Volume 22, Issue 5-6, Pages 293-301

Relationship of the 1793G-A and 677C-T Polymorphisms of the 5,10-Methylenetetrahydrofolate Reductase Gene to Coronary Artery Disease

Cory B. Kebert,1 June E. Eichner,2 William E. Moore,2 Eliot Schechter,3 Takuro Yaoi,4 Steve Vogel,1 Richard A. Allen,1 and S. Terence Dunn1

1Department of Pathology, University of Oklahoma Health Sciences Center, Oklahoma City, OK, 73104, USA
2University of Oklahoma Prevention Research Center, University of Oklahoma Health Sciences Center, Oklahoma City, OK 73104, USA
3Department of Medicine, University of Oklahoma Health Sciences Center, Oklahoma City, OK 73104, USA
4FreshGene, Inc., 200 Mason Circle, Suite C, Concord, CA 94520, USA

Received 18 January 2007; Accepted 18 January 2007

Copyright © 2006 Hindawi Publishing Corporation. This is an open access article distributed under the Creative Commons Attribution License, which permits unrestricted use, distribution, and reproduction in any medium, provided the original work is properly cited.


Numerous studies have investigated the relationship between polymorphisms, in particular 677C-T and 1298A-C, of the methylene-tetrahydrofolate reductase (MTHFR) gene and coronary artery disease (CAD) with conflicting results. This study investigates the potential association of two point mutations in MTHFR, 677C-T and 1793G-A, along with other risk factors, with CAD. This is the first hospital-based study to investigate 1793G-A in this context. Genotype analysis was performed on 729 Caucasians and 66 African Americans undergoing coronary angiography using a novel PCR-based assay involving formation of Holliday junctions. Allelic frequencies for 677C-T were 66.2% C and 33.8% T for Caucasians and 90.9% C and 9.1% T for African Americans. With respect to the 1793G-A polymorphism, allelic frequencies were 94.7% G and 5.3% A for Caucasians and 99.2% G and 0.8% A for African Americans. Disease associations were examined in the Caucasian patients due to their greater genotype variability and larger number in the patient cohort. Results suggest that neither 677CT heterozygotes (OR-1.36; 95% CI 0.95 to 1.96) nor mutant homozygotes (OR-0.73; 95% CI 0.44 to 1.20) have either an increased or decreased risk for CAD compared to the 677CC genotype.

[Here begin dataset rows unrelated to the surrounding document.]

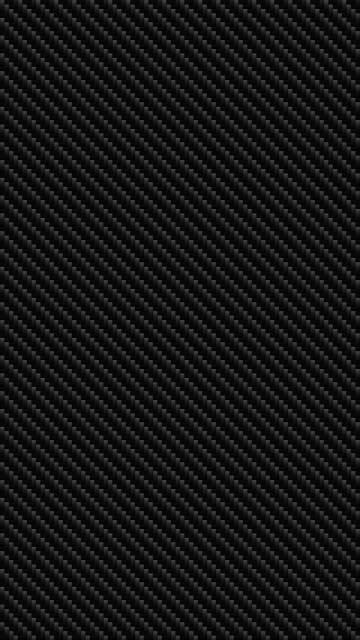
Write a Shadertoy shader that draws this texture.

```glsl
// Black carbon-fibre twill: lit upright tows, two cells tall, step down to the
// right over dark level tows. Each cell picks its upper tow from a 4 x 4 weave,
// shades it by its position along that tow, and is averaged over subsamples.

#define REPEATS vec2(20.0, 36.0) // weave repeats across and down
#define WARP_LOW 0.065           // upright tow, lower end
#define WARP_HIGH 0.315          // upright tow, upper end
#define WARP_FALLOFF 1.65        // curve of the upright sheen
#define WEFT_LOW 0.012           // level tow, lower edge
#define WEFT_HIGH 0.055          // level tow, upper edge
#define SEAM_WIDTH 0.09          // dark gap beside a tow, in cells
#define FILAMENTS 4.0            // fine strands per tow
#define VARIATION 0.06           // brightness change between tows
#define SAMPLES 4                // subsamples per pixel side

float hash(vec2 p) {
    vec3 q = fract(vec3(p.xyx) * 0.1031);
    q += dot(q, q.yzx + 33.33);
    return fract((q.x + q.y) * q.z);
}

// Darkens both sides of a tow; across runs from 0 to 1
float seam(float across) {
    return smoothstep(0.0, SEAM_WIDTH, min(across, 1.0 - across));
}

// Faint strands running along a tow
float strands(float across) {
    return 0.95 + 0.05 * cos(6.28318 * FILAMENTS * across);
}

// Upright tow: bright at its top, fading as it dips under
float warpShade(float across, float along, vec2 id) {
    float sheen = pow(1.0 - along, WARP_FALLOFF);
    float ends = smoothstep(0.0, 0.04, along);
    float tone = mix(WARP_LOW, WARP_HIGH, sheen);
    tone *= 1.0 + VARIATION * (hash(id) - 0.5);
    return tone * mix(0.35, 1.0, seam(across) * ends) * strands(across);
}

// Level tow: almost black, with a weak light along its upper edge
float weftShade(float across, float along, vec2 id) {
    float crown = 0.6 + 0.4 * sin(3.14159 * along);
    float tone = mix(WEFT_HIGH, WEFT_LOW, across) * crown;
    tone *= 1.0 + VARIATION * (hash(id + 57.0) - 0.5);
    return tone * mix(0.3, 1.0, seam(across)) * strands(across);
}

// Weave in cell units, y pointing down
float weave(vec2 p) {
    vec2 cell = floor(p);
    vec2 inside = p - cell;
    float down = mod(p.y - cell.x, 4.0);
    if (down < 2.0) {
        vec2 id = vec2(cell.x, floor((p.y - cell.x) / 4.0));
        return warpShade(inside.x, down * 0.5, id);
    }
    float right = mod(p.x - cell.y - 1.0, 4.0);
    vec2 id = vec2(floor((p.x - cell.y - 1.0) / 4.0), cell.y);
    return weftShade(inside.y, right * 0.5, id);
}

void mainImage(out vec4 fragColor, in vec2 fragCoord) {
    float tone = 0.0;
    for (int j = 0; j < SAMPLES; j++) {
        for (int i = 0; i < SAMPLES; i++) {
            vec2 offset = (vec2(i, j) + 0.5) / float(SAMPLES) - 0.5;
            vec2 uv = (fragCoord + offset) / iResolution.xy;
            uv.y = 1.0 - uv.y;
            tone += weave(uv * REPEATS * 4.0);
        }
    }
    tone /= float(SAMPLES * SAMPLES);
    fragColor = vec4(vec3(tone), 1.0);
}
```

Likewise, the 1793GA genotype did not demonstrate a statistically significant association with CAD compared to 1793GG patients (OR-0.79; 95% CI 0.47 to 1.33). Mean homocysteine levels (μmol/L) increased from normal to mutant for 677C-T (677CC: 10.2; 677CT: 11.0; 677TT: 11.6) and normal to heterozygous in 1793G-A (1793GG: 10.7; 1793GA: 11.5). These MTHFR polymorphisms did not contribute to the prediction of clinically defined CAD in Caucasians.